If, like me, you were terminally connected in the early 2010s, you probably know, love, and have sorely missed Don’t hug me, I’m afraid.
Co-created by animators Becky Sloan and Joseph Pelling, the six-episode web series set the Internet on fire when it ran on YouTube between 2011 and 2015, with its unique blend of slapstick antics and Lynchian shock humor. The animated shorts have since amassed over 216 million collective views on YouTube and have inspired everything from elaborate fan theories involving Serbian war criminals to a small clothing line. Now, over six years since the last brief, Don’t hug me, I’m afraid It’s finally back as a half-hour TV series, and it’s like the show never left.
The series centers on a trio of strange, colorful characters – a tall man in a red outfit with two beads in his eyes over a mop with crooked hair called “Red Guy”, a yellow man-boy with a tuft of blue hair in blue overalls named ‘Yellow Guy’ and a green talking duck in a gray jacket named… ‘Duck’. This eclectic group reluctantly goes on adventures when they’d rather just sit around the house.
These adventures usually revolve around a fourth-wall-breaking musical number sung by an inanimate object that talks, such as a notebook or refrigerator, about a seemingly educational topic (eg creativity, healthy eating, dreams) before collapsing inevitably into a psychedelic death spiral of body horror and unrelenting arousal. It’s a lot of fun. In many ways, Don’t hug me, I’m afraid could be described as its no-nonsense British half-cousin Sesame Street and the heir apparent Wonder Showzenthough less politically charged than the latter and more focused on living up to the standards of children’s educational television set by the former.
The six-episode reboot, which premiered on Channel 4 in the U.K. on Monday, largely follows the same formula as the original YouTube short series, but with… well, most of all: more irreverent deadpan dialogue, more goofiness jokes, more fourth- wall-breaking interludes and more inexplicable body horror. One might suspect that this doubling down on the series’ well-worn gimmicks and tropes would risk diminishing returns, but Don’t hug me, I’m afraid always somehow finds a way to keep subverting expectations, even when the expectation itself is the subversion of expectations.

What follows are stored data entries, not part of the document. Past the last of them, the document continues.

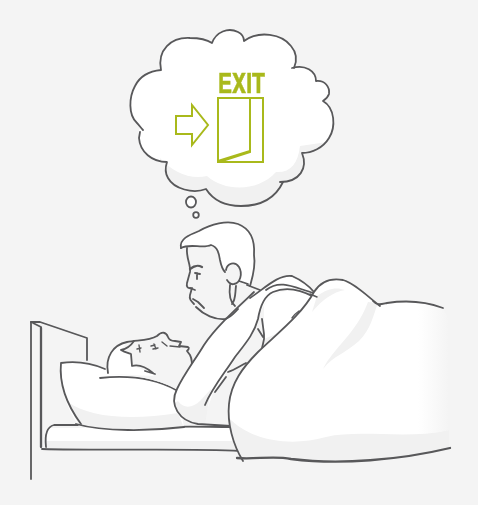
<!DOCTYPE html>
<html lang="en">
<head>
<meta charset="utf-8">
<title>Thinking of the exit</title>
<style>
:root { --ground: #f4f4f4; --paper: #ffffff; --shade: #f1f1f1; --ink: #58585a; --accent: #a9b91b; }
html, body { margin: 0; background: var(--ground); overflow: hidden; }
svg { display: block; width: 478px; height: 505px; }
.line { fill: none; stroke: var(--ink); stroke-width: 1.8; stroke-linecap: round; stroke-linejoin: round; }
.thin { stroke-width: 1.4; }
.bold { stroke-width: 2.3; }
.paper { fill: var(--paper); }
.ground { fill: var(--ground); }
.shade { fill: var(--shade); }
.sign { fill: none; stroke: var(--accent); stroke-width: 2; stroke-linejoin: miter; }
.sign-text { fill: var(--accent); stroke: var(--accent); stroke-width: .5; font: 700 27px "TeX Gyre Heros Cn", "Liberation Sans", sans-serif; }
</style>
</head>
<body>
<svg viewBox="0 0 478 505" role="img" aria-label="A man leaning over a person in bed thinks of an exit door">
  <defs>
    <path id="cloud-shape" d="M161 69C158 50 171 37 190 38C198 38 206 39 212 43C216 32 228 27 238 32C242 34 244 37 245 40C259 30 282 34 291 46C297 53 297 61 295 67C307 66 316 72 316 81C325 80 330 87 329 94C328 97 326 99 324 101C335 108 336 127 329 138C323 148 312 153 304 154C308 168 300 182 282 183C275 199 259 206 241 206C225 206 213 200 207 191C193 194 174 189 168 178C165 173 165 168 166 163C152 162 140 152 139 138C138 133 139 129 141 126C129 119 128 100 134 88C139 77 149 70 161 69Z"/>
    <clipPath id="cloud-clip"><use href="#cloud-shape"/></clipPath>
    <path id="blanket-shape" d="M243 461C233 445 227 423 229 404C231 383 243 367 258 352C279 332 302 314 314 292C321 281 332 278 343 280C354 283 365 293 378 304C400 300 425 301 443 308L449 320L449 448C420 458 374 463 330 461C300 460 270 456 243 461Z"/>
    <clipPath id="blanket-clip"><use href="#blanket-shape"/></clipPath>
    <linearGradient id="sheet-fade" x1="0" x2="1" y1="0" y2="0">
      <stop offset=".86" stop-color="#ffffff"/>
      <stop offset="1" stop-color="#f4f4f4"/>
    </linearGradient>
  </defs>

  <rect class="ground" width="478" height="505"/>

  <g id="thought-bubble">
    <use href="#cloud-shape" class="paper"/>
    <path class="shade" clip-path="url(#cloud-clip)" d="M160 158C172 172 190 180 207 176C225 192 258 192 276 172C290 173 298 164 300 146L340 140L320 215H160Z"/>
    <path class="line" d="M143 130C141 128 139 125 137 123C128 115 129 97 135 86C140 76 150 71 161 70C157 50 171 37 190 38C198 38 206 39 212 43C216 32 228 27 238 32C242 34 244 37 244 41C259 30 282 34 291 46C297 53 297 61 294 68"/>
    <path class="line" d="M292 68C305 64 316 71 316 81C325 80 330 87 329 94C328 97 326 99 323 101C335 108 336 127 329 138C323 148 312 153 302 153C308 168 300 182 280 182"/>
    <path class="line" d="M283 182C275 199 259 206 241 206C225 206 213 200 206 189C193 194 174 189 168 178C165 173 165 168 167 162C152 162 140 152 139 138L140 132"/>
    <ellipse class="line paper" cx="191" cy="202" rx="5" ry="5.5"/>
    <circle class="line paper" cx="196" cy="215" r="2.8"/>
  </g>

  <g id="exit-sign">
    <text class="sign-text" x="218" y="93" textLength="47" lengthAdjust="spacingAndGlyphs">EXIT</text>
    <path class="sign shade" d="M250 98H263V162H219L250 152Z"/>
    <path class="sign" d="M218 98H263V162H218Z"/>
    <path class="sign paper" d="M218 98H250V151L218 161Z"/>
    <path class="sign shade" d="M176 116H192V105L208 125L192 145V134H176Z"/>
  </g>

  <g id="bed">
    <path class="paper" d="M48 428C46 434 45 441 46 449H250V428Z"/>
    <path class="shade" d="M46 441H250V450H46Z"/>
    <path class="line" d="M31 322V479"/>
    <path class="line bold" d="M41 328V447"/>
    <path class="line" d="M31 322L40 322L87 338V360M33 323L41 327"/>
    <path class="line" d="M80 425H54C46 427 45 438 46 447"/>
    <path class="line" d="M42 449C110 451 180 448 241 451"/>
    <path class="line" d="M166 427C190 426 210 427 231 427"/>
  </g>

  <g id="pillow">
    <path class="paper" d="M61 363C74 361 91 362 105 369C130 374 160 379 178 390L184 428C155 432 108 432 79 426C66 408 59 386 61 363Z"/>
    <path class="shade" d="M68 402C88 417 130 421 178 413L184 428C155 432 108 432 79 426Z"/>
    <path class="line" d="M81 424C67 405 59 384 61 363C75 361 91 363 105 369"/>
    <path class="line" d="M76 424C104 432 151 431 184 427"/>
    <path class="line" d="M100 378C129 375 156 379 176 390"/>
  </g>

  <g id="lying-person">
    <path class="ground" d="M109 374C105 358 112 345 127 342C137 340 149 341 157 336C162 331 166 332 168 337L171 341L180 342L179 346L188 347L187 351L191 357C193 366 191 376 181 384L176 389C156 378 132 375 109 374Z"/>
    <path class="paper" d="M109 374C105 358 112 345 127 342L121 350L130 355L133 366L152 373L154 376Z"/>
    <path class="line" d="M108 373C105 357 113 345 127 342C137 340 149 341 157 336C162 331 166 332 168 337C169 340 171 341 175 341L181 342L179 346L188 347C190 348 188 350 187 351L190 355C194 363 191 375 185 382"/>
    <path class="line" d="M134 341C130 347 126 349 121 350C124 352 128 353 131 354L132 366C139 364 147 368 153 373M145 371L155 374"/>
    <path class="line thin" d="M139 345L140 352M137 349L141 348M151 346L155 345M154 344L156 349M153 349L158 348M162 342L167 346M170 346L180 347"/>
  </g>

  <g id="leaning-man">
    <path class="ground" d="M181 248C180 239 189 235 199 231C211 224 227 220 238 224C251 230 255 242 254 256C255 267 252 278 250 287L260 290C270 286 279 274 292 276L314 291L300 325L243 378L231 420L202 424C184 424 174 414 174 402C175 386 190 370 198 354C206 340 215 329 225 319C213 318 202 312 190 300L191 288L187 279C190 272 189 261 187 247Z"/>
    <path class="paper" d="M181 248C180 239 189 235 199 231C211 224 227 220 238 224C251 230 255 242 254 256C255 267 253 276 250 284L240 280C242 269 237 261 229 265L224 271L219 257C218 251 215 247 211 245C202 247 192 245 181 248Z"/>
    <path class="paper" d="M260 290C271 283 280 275 292 276L314 291C294 287 274 289 266 302C258 313 257 326 250 337C236 357 223 379 213 393L202 424C184 424 174 414 174 402C175 386 190 370 198 354C214 328 239 308 260 290Z"/>
    <path class="paper" d="M264 306C270 291 292 286 314 295C310 312 291 330 264 346Z"/>
    <path class="shade" d="M297 318C304 310 309 303 312 297L300 325L264 350V339C277 334 289 328 297 318Z"/>
    <path class="shade" d="M178 401C184 410 194 407 200 401L211 389L205 424C187 424 175 416 175 403Z"/>
    <path class="line" d="M181 248C179 239 189 235 199 231C211 224 227 220 238 224C251 229 255 241 254 255C256 267 252 279 250 286"/>
    <path class="line" d="M181 248C190 243 203 249 211 245C218 247 219 254 220 260C221 265 222 269 225 272"/>
    <path class="line" d="M226 270C227 263 235 261 239 267C243 274 240 283 234 284C231 285 229 283 227 280M239 281L248 284M230 285C229 293 230 302 235 306M236 286C235 293 236 299 232 304"/>
    <path class="line" d="M187 248C186 258 191 265 190 272L187 283C186 287 188 289 192 288L190 295C189 299 191 301 194 304"/>
    <path class="line" d="M193 299L198 302L204 308M196 307C204 315 215 320 225 319C230 318 234 313 238 309"/>
    <path class="line bold" d="M190 269C195 265 198 265 202 267"/>
    <path class="line" d="M195 273L200 274M197 273V279M190 288L195 290"/>
    <path class="line" d="M247 285L260 290M254 292C236 309 216 327 204 345C195 360 184 374 177 389C169 405 179 421 198 424L231 426"/>
    <path class="line" d="M250 298C264 289 278 274 292 276C301 280 309 286 314 292"/>
    <path class="line" d="M266 290C281 278 297 289 314 293"/>
    <path class="line" d="M205 405C212 388 224 374 235 357C245 344 254 334 258 319C260 307 264 296 273 292C287 286 303 291 314 297"/>
    <path class="line" d="M262 319L264 334C265 341 262 345 262 349M258 329L263 337"/>
    <path class="line thin" d="M292 318C294 315 296 313 299 311"/>
    <path class="line" d="M228 372C234 370 240 366 246 363M215 392L226 377"/>
  </g>

  <g id="blanket">
    <use href="#blanket-shape" fill="url(#sheet-fade)"/>
    <g clip-path="url(#blanket-clip)">
      <path class="shade" d="M228 417C250 441 290 447 326 437C361 429 407 440 450 430V470H225Z"/>
      <path class="shade" d="M378 303C373 316 371 329 359 341C346 353 333 356 323 369C334 347 356 334 368 302Z"/>
      <path class="shade" d="M317 296C328 288 337 287 345 290C333 292 322 300 312 312Z"/>
    </g>
    <path class="line" d="M243 461C233 445 227 423 229 404C231 383 243 367 258 352C279 332 302 314 314 292C321 281 332 278 343 280C354 283 366 295 380 306"/>
    <path class="line" d="M373 301C377 306 382 304 387 303C407 300 427 302 443 308"/>
    <path class="line bold" d="M237 458C255 460 272 455 291 459C340 465 400 460 450 448"/>
    <path class="line thin" d="M310 294L317 297"/>
  </g>
</svg>
</body>
</html>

Its first episode Don’t hug me, I’m afraid opens similar to that of the original shorts: with Red Guy, Yellow Guy, and Duck sitting around minding their own damn business, but now prefaced with a hilarious theme story about how there are, in fact, three of them living all together. The trio have absolutely nothing to do for the day, much to the surprise of Duck, who simply refuses to be busy. The next thing they know, there’s a talking briefcase holding a smaller non-talking briefcase, sitting at their table making a big fuss about how busy they are and how they have to get to work, before bursting into song and montage extolling the virtues of employment and work.
You see, you can be anything: a person typing on a computer (eg me), a guy kicking a soccer ball and scoring a goal, or the guy flying to a space moon. But not these guys, no. they have to work at “Peterson’s and Sons and Friends”, making various “bits” and “parts” on an assembly line, answering phones and building a website that doesn’t work. Of course, the episode takes a dramatic turn for the worse, but like any fan Don’t hug me, I’m afraid he knows, the fun is in the simple surprise what go belly and how.
Like the original short series, Don’t hug me, I’m afraid it’s pretty much a series of self-contained episodes, each focusing on one form of “lesson” or another, whether it’s death and mortality, the importance of family, or just how to be a better friend. The show is still ruthlessly inventive, with everything from amorphous clay grabbers to psychedelic dream sequences that look like 2001: A Space OdysseyThe virtual ‘Stargate’ sequence was filtered through a Boschian ‘DeepDream’ generator.
Don’t hug me, I’m afraid is back, and the show hasn’t missed a beat in its transition from internet shock humor du jour to full-fledged animated series. Fans of the show will be thrilled, and newcomers will soon learn how hilarious (and terrifying) life’s most important lessons can be.
Don’t hug me, I’m afraid airs on Channel 4 in the UK and can be streamed online in the UK All 4.